The Elections Committee of the Ghana Journalists Association (GJA) will meet next week to take a decision on the report by its Elections Dispute Adjudication Committee (EDAC) on the conduct of the Association’s elections.
EDAC, in its report released on Monday, April 25, 2022, directed the GJA’s Elections Committee to take urgent steps to initiate processes for the successful conduct of the Association’s elections by Thursday, June 30, 2022.
“The GJA elections and formal Handing-Over processes shall take place by Thursday, June 30, 2022,” the Committee directed after concluding its work on the four petitions against the Elections Supervisory Committee (ESC).
In an interview with the Ghana News Agency, Mr Osei Kwadwo Adow, the Chairman of GJA’s Elections Committee, said the Committee would meet next week to decide on the way forward.
“I just had the report. I am on my way to a national assignment and I will return on Thursday. When I return, my Committee will meet and then we will look at the report and look at the action points in it and then we proceed from there,” he said.
GJA’s elections have been embroiled in fierce disagreements and controversies over the Association’s electoral register and other pressing issues, leading to continuous postponement of the elections from 2020 to 2021 and now, 2022.
Last year, four aspirants of the 2021 GJA election, namely Messrs Kofi Yeboah, Albert, Kwabena Dwumfour, Gayheart Mensah, and Dave Agbenu petitioned the EDAC over what they described as irregularities in the electoral processes.
In their petition, the four aspirants took issue with the nomination processes and election matters; the determination of a credible GJA voters register, especially the eligibility of members to vote and issues around mandates and authority of key stakeholders in the election processes, including the Elections Committee, the GJA Secretariat and the Elections Supervisory Committee.
The petitioners also challenged the mandates and authority of an adhoc body created to facilitate the transitional processes of the Association in the wake of the legal suit against the National Executive and others by Ms Caroline Boateng, a GJA member.
In its report, the EDAC found that the GJA’s Constitution was “severely breached” leading to adverse consequences and the current stalemate.
“There was a lack of clarity in the determination of eligible voters for the next GJA elections.
Some were due to challenges against persons whose membership status was unclear. Others were challenged on grounds of non-payment of dues whether as exempted parties or not,” it said.
The Committee also found that the creation of the Elections Supervisory Committee (ESC) and its mandate lacked clarity and contravened the provisions of the GJA constitution.

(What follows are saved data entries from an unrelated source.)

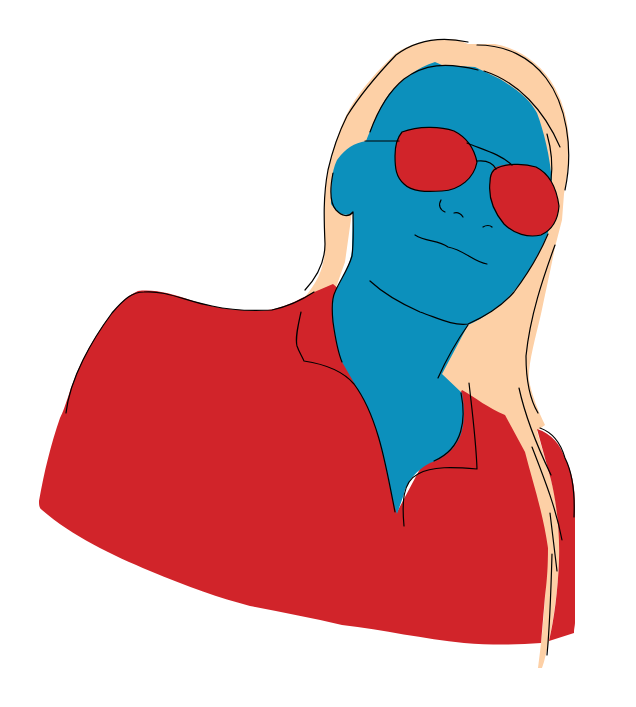
<!DOCTYPE html>
<html lang="en">
<head>
<meta charset="utf-8">
<title>Portrait with red sunglasses</title>
<style>
:root { --paper: #ffffff; --hair: #fdd0a6; --skin: #0c90bc; --red: #d1242a; --ink: #000000; }
html, body { margin: 0; background: var(--paper); overflow: hidden; }
.portrait { display: block; width: 636px; height: 707px; }
.hair { fill: var(--hair); }
.skin { fill: var(--skin); }
.shirt, .lenses { fill: var(--red); }
.lines { fill: none; stroke: var(--ink); stroke-width: 1.2; stroke-linecap: round; stroke-linejoin: round; }
</style>
</head>
<body>
<svg class="portrait" viewBox="0 0 636 707" role="img" aria-label="Portrait of a long-haired figure with blue skin, red sunglasses and a red shirt">
  <g class="hair">
    <path d="M304 298C318 282 325 266 325 246C324 222 323 198 328 170C334 146 340 126 350 108C362 88 378 70 396 53C410 44 428 39 446 39C456 39 462 41 468 44L495 44C520 49 542 64 555 88C566 108 570 132 569 156C568 170 566 182 564 194L562 220L555 247C551 268 546 290 541 314C535 340 528 364 529 380C532 396 538 410 545 425L537 431L551 480C557 500 560 530 559 560C558 590 554 616 549 642C546 652 545 660 542 668L538 668C541 644 544 620 545 596L548 548L460 400L434 376L352 212L345 262L333 296Z"/>
  </g>
  <path class="shirt" d="M138 291C156 289 172 294 190 300C214 308 240 312 268 310C284 308 298 300 312 293L333 284L340 290L380 420L397 512L462 390C476 398 488 408 505 415L525 452C532 480 543 512 548 548C548 566 547 580 545 596L541 643C516 645 490 645 464 643C424 639 384 630 342 625C312 618 280 612 250 606C220 598 188 587 150 571C112 555 72 536 42 510C39 508 39 504 39 501C44 472 51 444 60 418C66 406 69 392 74 380C82 358 94 338 106 321C116 307 126 296 138 291Z"/>
  <path class="shirt" d="M537 429C552 434 560 444 565 458C572 472 575 486 575 506L575 622C575 626 574 628 574 633L549 641C554 620 558 590 559 560C560 530 556 500 551 480Z"/>
  <path class="skin" d="M435 62L442 65L475 67L500 79C518 90 530 100 537 113C544 132 550 156 552 182L548 233C540 252 530 270 518 286C506 302 488 316 468 325L442 374L462 393C465 410 465 426 459 439C452 452 442 459 430 463C418 469 406 482 404 494L397 514C390 494 386 466 380 444C376 426 370 412 364 400L342 362C335 344 331 318 332 301C336 284 352 268 352 248L353 212C346 219 336 212 331 204C331 188 331 172 337 160C346 148 354 143 366 141C372 126 380 106 389 94C402 80 416 68 435 62Z"/>
  <g class="lenses">
    <path d="M402 132C418 126 440 126 455 131C466 137 474 148 477 162C474 178 460 190 442 191C426 192 412 192 404 184C396 177 395 168 395 156C395 146 397 138 402 132Z"/>
    <path d="M494 168C504 163 524 163 536 167C548 173 556 184 559 206C558 220 552 230 541 235C528 238 514 234 504 224C494 212 488 198 490 182C490 176 491 172 494 168Z"/>
  </g>
  <g class="lines">
    <g id="hair-lines">
      <path d="M305 290C318 276 325 262 325 244C324 220 323 196 328 170C333 148 340 130 347 116C360 95 376 76 396 55C416 40 440 36 468 42"/>
      <path d="M477 45C506 45 530 57 546 78C566 104 574 148 565 190"/>
      <path d="M370 132C378 110 388 92 404 79C424 64 446 62 478 70"/>
      <path d="M484 71C518 82 544 110 560 147"/>
      <path d="M547 134C551 148 553 164 551 180"/>
      <path d="M555 245C543 278 530 316 526 356C526 380 529 398 538 413"/>
      <path d="M519 388C526 420 538 448 551 475M532 447C544 478 556 508 562 540M550 513L557 571M552 554C551 590 550 624 547 655"/>
    </g>
    <g id="face-lines">
      <path d="M333 173C330 188 329 202 336 210C342 216 348 218 353 212C353 226 354 240 352 256C348 270 340 280 335 292C331 300 332 312 333 322C335 336 337 350 342 362"/>
      <path d="M370 281C384 294 402 304 420 312C438 318 452 326 468 324C486 316 502 306 514 292C526 276 538 258 548 234"/>
      <path d="M468 325C456 342 446 360 438 378"/>
      <path d="M441 200C438 205 440 210 445 212M454 213C458 212 461 214 463 217M483 227C486 225 490 225 492 227"/>
      <path d="M415 235C426 242 438 240 448 247C464 250 474 262 487 264"/>
    </g>
    <g id="sunglasses-lines">
      <path d="M365 141H399"/>
      <path d="M402 132C418 126 440 126 454 131C466 137 474 148 477 162C474 178 460 190 442 191C426 192 412 192 404 184C396 177 395 168 395 156C395 146 397 138 402 132Z"/>
      <path d="M494 170C504 163 524 163 536 167C548 173 556 184 559 206C558 220 552 230 541 235C528 238 514 234 504 224C494 212 488 198 490 182C490 176 491 173 494 170Z"/>
      <path d="M467 143C484 150 500 154 512 165M477 161C486 160 493 163 496 169"/>
    </g>
    <g id="shirt-lines">
      <path d="M66 413C70 378 92 340 112 313C124 299 132 292 144 292C166 290 188 302 212 306C234 311 254 311 272 310C290 306 302 300 314 292"/>
      <path d="M301 312C298 326 295 338 297 346C299 352 302 356 304 361C324 364 342 370 354 384C378 416 386 466 395 512"/>
      <path d="M461 393C466 418 464 448 434 461"/>
      <path d="M469 383C472 410 476 440 477 469C454 467 432 466 418 474C402 482 402 504 404 526"/>
      <path d="M540 428C554 433 561 444 565 458C573 474 575 494 574 517"/>
    </g>
  </g>
</svg>
</body>
</html>
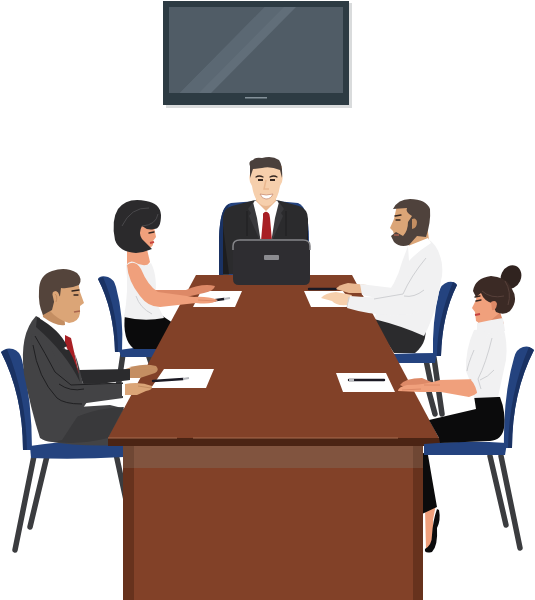
<!DOCTYPE html>
<html lang="en">
<head>
<meta charset="utf-8">
<title>Boardroom meeting</title>
<style>
:root{
--wood:#824128;--wood-dark:#4b2414;--wood-side:#67321d;--wood-band:#81543f;
--blue:#24437f;--blue-dark:#1a3263;--leg:#3b3c3f;
--suit:#434345;--suit-dark:#2b2b2d;--black:#0b0b0c;
--skin:#dba577;--skin-shade:#c48e62;--peach:#f0a07c;--peach-shade:#dd8967;--fair:#f6cfac;--fair-shade:#e9b78f;
--shirt:#f1f1f2;--shirt-line:#cfd0d3;--red:#a81f24;--paper:#fff;
--frame:#2d3b43;--screen:#505c66;--glare:#616e79
}
html,body{margin:0;background:#fff;overflow:hidden}
svg{display:block;width:535px;height:600px}
.wood{fill:var(--wood)}.blue{fill:var(--blue)}.blue-dark{fill:var(--blue-dark)}
.leg{fill:none;stroke:var(--leg);stroke-width:5.5;stroke-linecap:round}
.suit{fill:var(--suit)}.suit-dark{fill:var(--suit-dark)}.black{fill:var(--black)}
.skin{fill:var(--skin)}.skin-shade{fill:var(--skin-shade)}
.peach{fill:var(--peach)}.peach-shade{fill:var(--peach-shade)}
.fair{fill:var(--fair)}.fair-shade{fill:var(--fair-shade)}
.shirt{fill:var(--shirt)}.paper{fill:var(--paper)}.red{fill:var(--red)}
.fold{fill:none;stroke:var(--shirt-line);stroke-width:1}
.seam{fill:none;stroke:#1f1f21;stroke-width:1}
.pen{stroke:#1b1a24;stroke-width:2.4;stroke-linecap:round}
.feature{fill:none;stroke:#33251f;stroke-width:1.3;stroke-linecap:round}
</style>
</head>
<body>
<svg viewBox="0 0 535 600" role="img" aria-label="Five colleagues in a meeting around a boardroom table">
<g id="wall-screen">
<rect x="166" y="3" width="186" height="105" fill="#d9dbdc"/>
<rect x="163" y="1" width="186" height="104" fill="var(--frame)"/>
<rect x="169" y="7" width="174" height="86" fill="var(--screen)"/>
<path d="M265 7H296L211 93H180Z" fill="var(--glare)"/>
<path d="M265 7H284L199 93H180Z" fill="#5b6873"/>
<rect x="245" y="97" width="22" height="1.5" fill="#84919a"/>
</g>

<g id="chairman">
<path class="blue" d="M219 276V238Q220 205 231 203Q265 199 298 203Q309 207 309 240V276Z"/>
<path class="blue-dark" d="M219 276V238Q220 207 229 204Q224 220 225 276Z"/>
<path class="leg" d="M226 262V274"/>
<path class="suit-dark" d="M223 274V217Q224 208 232 206L255 200H277L299 206Q308 209 308 219V274Z"/>
<path d="M223 226L229 274H223ZM308 226L303 274H308Z" fill="#1d1d1f"/>
<path class="paper" d="M253 203L265 197L279 203L272 241H260Z"/>
<path class="fair-shade" d="M256 194H276V205L266 212L256 205Z"/>
<path class="red" d="M263 212H269L270 218L272 241H261L263 218Z"/>
<path class="paper" d="M255 200L266 211L259 217L252 206ZM277 200L266 211L273 217L280 206Z"/>
<path d="M253 202L248 209L251 213L249 216L261 243L257 218ZM279 202L284 209L281 213L283 216L271 243L275 218Z" fill="#39393c"/>
<path class="seam" d="M247 211V236M286 211V236"/>
<path class="fair" d="M250 174Q248 180 252 186Q254 199 260 204Q266 208 272 204Q278 199 280 186Q284 180 282 174V166H251Z"/>
<path d="M250 178V166Q248 161 253 160Q255 157 262 158Q272 155 279 160Q283 166 282 178L280 170Q270 166 262 168L253 169Z" fill="#4a403c"/>
<path class="feature" d="M256 177Q259 175 263 177M270 177Q274 175 277 177"/>
<path d="M258 180H263M270 180H275" stroke="#33251f" stroke-width="1.8"/>
<path d="M266 180L264 189H269" fill="none" stroke="var(--fair-shade)" stroke-width="1.5"/>
<path d="M260 194Q266 196 273 194Q271 199 266 199Q262 199 260 194Z" fill="#fff" stroke="#c98f76" stroke-width=".8"/>
</g>

<g id="left-back-chair">
<path class="leg" d="M123 354L118 388M148 354L156 378"/>
<path class="blue" d="M98 279Q100 275 108 277Q114 279 116 287Q124 316 122 352H115Q114 310 98 279Z"/>
<path class="blue-dark" d="M98 279L103 277Q118 312 118 352H115Q114 310 98 279Z"/>
<path class="blue" d="M119 350Q145 345 170 348V357H121Z"/>
</g>
<g id="left-back-woman">
<path class="black" d="M125 314L158 313L176 325L160 349H134Q122 340 125 314Z"/>
<path class="peach" d="M127 250L146 245L150 262L143 270L127 264Z"/>
<path class="shirt" d="M126 265Q130 260 134 262Q144 268 151 263Q158 276 155 300L164 318Q144 322 124 317Q129 290 126 265Z"/>
<path class="fold" d="M136 296Q140 308 152 314"/>
</g>

<g id="right-back-chair">
<path class="leg" d="M434 358L442 414M426 360L431 384"/>
<path class="blue" d="M457 285Q455 281 448 282Q441 284 439 292Q432 322 433 356H441Q442 315 457 285Z"/>
<path class="blue-dark" d="M457 285L453 282Q437 320 437 356H441Q442 315 457 285Z"/>
<path class="blue" d="M392 354Q415 353 437 353L435 363H398Z"/>
</g>
<g id="right-back-man">
<path class="suit-dark" d="M371 318L424 320Q430 341 415 353H394Z"/>
<path class="shirt" d="M408 246L428 239Q442 248 442 272Q438 310 424 336Q402 326 374 319L382 300Q396 285 402 262Z"/>
</g>

<g id="right-front-chair">
<path class="leg" d="M501 456L520 548M490 456L506 525M429 392L435 414"/>
</g>
<g id="right-front-woman-legs">
<path class="peach" d="M425 508L436 504L433 520L434 546L426 550Z"/>
<path class="black" d="M439 510Q441 520 437 528Q438 546 432 552Q424 554 425 549Q432 545 432 535Q433 520 437 509Z"/>
<path class="black" d="M421 452L428 455Q434 490 437 507L422 514Z"/>
</g>

<g id="left-front-chair">
<path class="leg" d="M34 456L15 550M47 456L30 527M116 454L126 500"/>
<path class="blue" d="M1 352Q6 347 13 349Q20 351 22 360Q32 400 32 450H23Q23 395 1 352Z"/>
<path class="blue-dark" d="M1 352L7 349Q26 395 27 450H23Q23 395 1 352Z"/>
<path class="blue" d="M30 446Q78 438 124 445V457Q75 460 31 458Z"/>
</g>
<g id="left-front-man-body">
<path class="suit" d="M62 408L110 405L126 409L110 440L120 445Q80 447 46 441Z"/>
<path d="M62 424Q90 408 124 407L108 438Q76 446 50 441Z" fill="#39393b"/>
</g>

<g id="table">
<path class="wood" d="M196 275H352L439 438H108Z"/>
<path d="M108 438H440V446H108Z" fill="var(--wood-dark)"/>
<path d="M108 438H177M193 438H398" stroke="#a66a4e" stroke-width="1"/>
<rect class="wood" x="123" y="446" width="300" height="154"/>
<rect x="133" y="446" width="280" height="22" fill="var(--wood-band)"/>
<path d="M123 446H134V600H123ZM413 446H423V600H413Z" fill="var(--wood-side)"/>
<path d="M123 446H134V468H123ZM413 446H423V468H413Z" fill="#6f4734"/>
</g>

<g id="papers">
<path class="paper" d="M201 291H242L235 307H193ZM304 291H343L354 307H311ZM164 369H214L206 388H151ZM336 373H386L395 392H343Z"/>
<path class="pen" d="M209 301L224 299M309 289L336 289M153 381L183 379M349 380L384 380"/>
<path d="M224 299L230 298M183 379L189 378M349 380H354" stroke="#b9bbc0" stroke-width="2"/>
</g>

<g id="laptop">
<path d="M233 246Q233 239 240 239H303Q310 239 310 246V279Q310 285 304 285H239Q233 285 233 279Z" fill="#2e2d31"/>
<path d="M233 250V246Q233 240 240 240H303Q310 240 310 246V250" fill="none" stroke="#858589" stroke-width="1.5"/>
<rect x="264" y="255" width="15" height="5" rx="1" fill="#8b8b90"/>
</g>

<g id="left-back-woman-front">
<path class="peach-shade" d="M150 290L186 290Q202 283 215 286Q214 291 204 293L186 297L158 299Z"/>
<path class="peach" d="M127 265Q135 259 141 269Q148 286 158 292L194 297Q207 296 218 300Q212 305 196 303L160 307Q148 307 140 296Q128 281 127 265Z"/>
<path d="M198 300L216 301" stroke="var(--peach-shade)"/>
<path class="peach" d="M137 218L153 222L156 237L153 241L153 245Q149 251 139 249L130 238Z"/>
<path d="M161 215Q160 203 146 201Q127 197 118 209Q111 220 115 240Q119 252 136 253Q145 252 152 249L142 239Q138 233 142 226Q148 231 154 229Q161 229 161 215Z" fill="#2b2a2c"/>
<path d="M122 226Q131 207 149 208M142 226Q156 225 158 214" fill="none" stroke="#49484b" stroke-width="1"/>
<path d="M150 243L154 242" stroke="#c9453f" stroke-width="2"/>
<path class="feature" d="M149 233L154 232"/>
</g>

<g id="right-back-man-front">
<path class="fair-shade" d="M367 285L348 283Q338 285 336 289L349 293L368 293Z"/>
<path class="shirt" d="M360 284L393 288L386 300L362 295Z"/>
<path class="fair" d="M352 295L336 292Q325 293 321 298L332 301Q336 306 347 305Z"/>
<path class="shirt" d="M434 249Q444 257 442 276Q436 307 412 314Q380 318 347 308L350 296Q378 299 400 294Q410 270 425 252Z"/>
<path class="fold" d="M426 258Q411 276 403 294L374 299M404 296Q414 298 424 290M349 297L347 307"/>
<path class="skin" d="M406 228L427 224L429 240Q421 253 410 252Z"/>
<path class="skin" d="M397 205H421V231L410 244L396 242L393 231L390 228L394 219Z"/>
<path d="M393 209Q398 199 410 199Q426 199 430 209Q431 222 426 237L417 236L409 245Q400 248 394 242L391 236L396 232L403 236Q408 231 408 222L412 216Q405 212 407 208Z" fill="#4f423c"/>
<path class="skin-shade" d="M412 219Q416 217 417 222Q417 228 412 229Z"/>
<path class="feature" d="M395 216L401 215M396 220L400 220"/>
<path d="M394 235L399 235" stroke="#a85e4c" stroke-width="1.5"/>
<path class="paper" d="M408 246L428 238L431 243Q417 252 409 261Z"/>
</g>

<g id="left-front-man">
<path class="skin-shade" d="M122 371Q139 362 156 366Q160 370 155 373L140 378H124Z"/>
<path class="suit-dark" d="M78 370L130 369V380L84 386Z"/>
<path class="suit" d="M36 316L55 326Q73 342 79 367L84 388L87 402L62 440Q48 444 40 438Q31 410 24 374Q19 334 36 316Z"/>
<path class="paper" d="M41 316L62 322L74 350L78 369Q63 341 39 321Z"/>
<path class="red" d="M65 335L71 338L79 374Q72 358 65 344Z"/>
<path class="suit-dark" d="M37 317Q60 330 67 346L62 349L69 350Q78 366 80 382Q66 353 36 327Z"/>
<path class="suit" d="M31 335Q42 331 49 345L70 384L123 383V398L72 405Q57 405 47 390Q31 363 31 335Z"/>
<path class="seam" d="M35 336Q45 353 55 372L71 385L123 383M59 384Q70 392 84 389M33 345Q38 378 57 398Q64 404 82 404"/>
<path class="paper" d="M122 384L126 384V396H122Z"/>
<path class="skin" d="M125 384Q140 381 152 386Q153 390 146 391L137 395H125Z"/>
<path d="M138 386L151 388M140 369L156 369" stroke="var(--skin-shade)"/>
<path class="skin-shade" d="M42 305L64 312L65 325Q57 327 43 317Z"/>
<path class="skin" d="M48 284L78 281L80 292L84 303L80 306L80 313Q79 322 69 323Q58 320 49 310Z"/>
<path d="M39 291Q39 275 52 271Q66 266 77 273Q83 279 79 285Q70 289 61 288L60 296L55 298L52 310L43 315Q38 304 39 291Z" fill="#54443b"/>
<path class="skin" d="M53 297Q51 291 56 291Q61 293 59 303L55 306Z"/>
<path d="M55 294Q58 296 56 302" fill="none" stroke="var(--skin-shade)"/>
<path class="feature" d="M72 291L79 290M74 295L78 295"/>
<path d="M74 312L80 311" stroke="#a9654d" stroke-width="1.4"/>
</g>

<g id="right-front-woman">
<path class="blue" d="M534 350Q529 345 523 347Q516 349 514 358Q503 396 504 448H512Q512 393 534 350Z"/>
<path class="blue-dark" d="M534 350L529 347Q509 393 508 448H512Q512 393 534 350Z"/>
<path class="blue" d="M424 444Q465 440 507 443L505 455H424Z"/>
<path class="black" d="M474 396L500 397Q506 412 504 428Q502 440 490 441L440 443L439 438L429 420L476 409Z"/>
<path class="peach-shade" d="M438 385L422 378Q405 378 400 385L408 389L437 391Z"/>
<path class="shirt" d="M474 330L503 327Q508 341 506 360L498 397L474 398Q472 385 466 371Q465 350 474 330Z"/>
<path class="peach" d="M480 379L440 380Q425 385 407 385Q398 387 398 391L420 392L441 392L469 397Q479 395 482 383Z"/>
<path d="M402 390L421 389M424 385L440 385" stroke="var(--peach-shade)"/>
<path class="shirt" d="M488 334Q507 329 506 350L498 376Q489 393 478 397Q476 385 471 380Q481 360 488 334Z"/>
<path class="fold" d="M492 338Q486 363 478 379L481 389M494 370Q488 377 480 380M474 350Q468 364 467 371"/>
<path class="peach-shade" d="M480 312L500 312L504 324L478 325Z"/>
<path class="peach" d="M477 290H503V310L490 321Q482 326 476 321L475 312L472 308L476 300Z"/>
<path class="shirt" d="M477 323Q490 320 503 318L505 331L477 332Z"/>
<ellipse cx="511" cy="277" rx="10" ry="12" transform="rotate(25 511 277)" fill="#30231f"/>
<path d="M473 291Q475 278 491 276Q507 277 512 289Q519 300 510 311Q504 316 496 312L492 303Q484 301 481 293L476 297Z" fill="#3b2a25"/>
<path d="M482 291Q491 299 504 296M505 281Q512 292 508 305" fill="none" stroke="#57403a" stroke-width="1"/>
<path class="peach-shade" d="M491 302Q496 299 497 304Q496 311 492 310Z"/>
<path class="feature" d="M476 301L481 300M475 297L480 296"/>
<path d="M475 315L480 314" stroke="#c5403f" stroke-width="2.2"/>
</g>
</svg>
</body>
</html>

“There is a lacuna in the effective management of transitional processes and provisions to guide ‘interim’ situations, especially during crises and election periods of the Association,” the Committee said.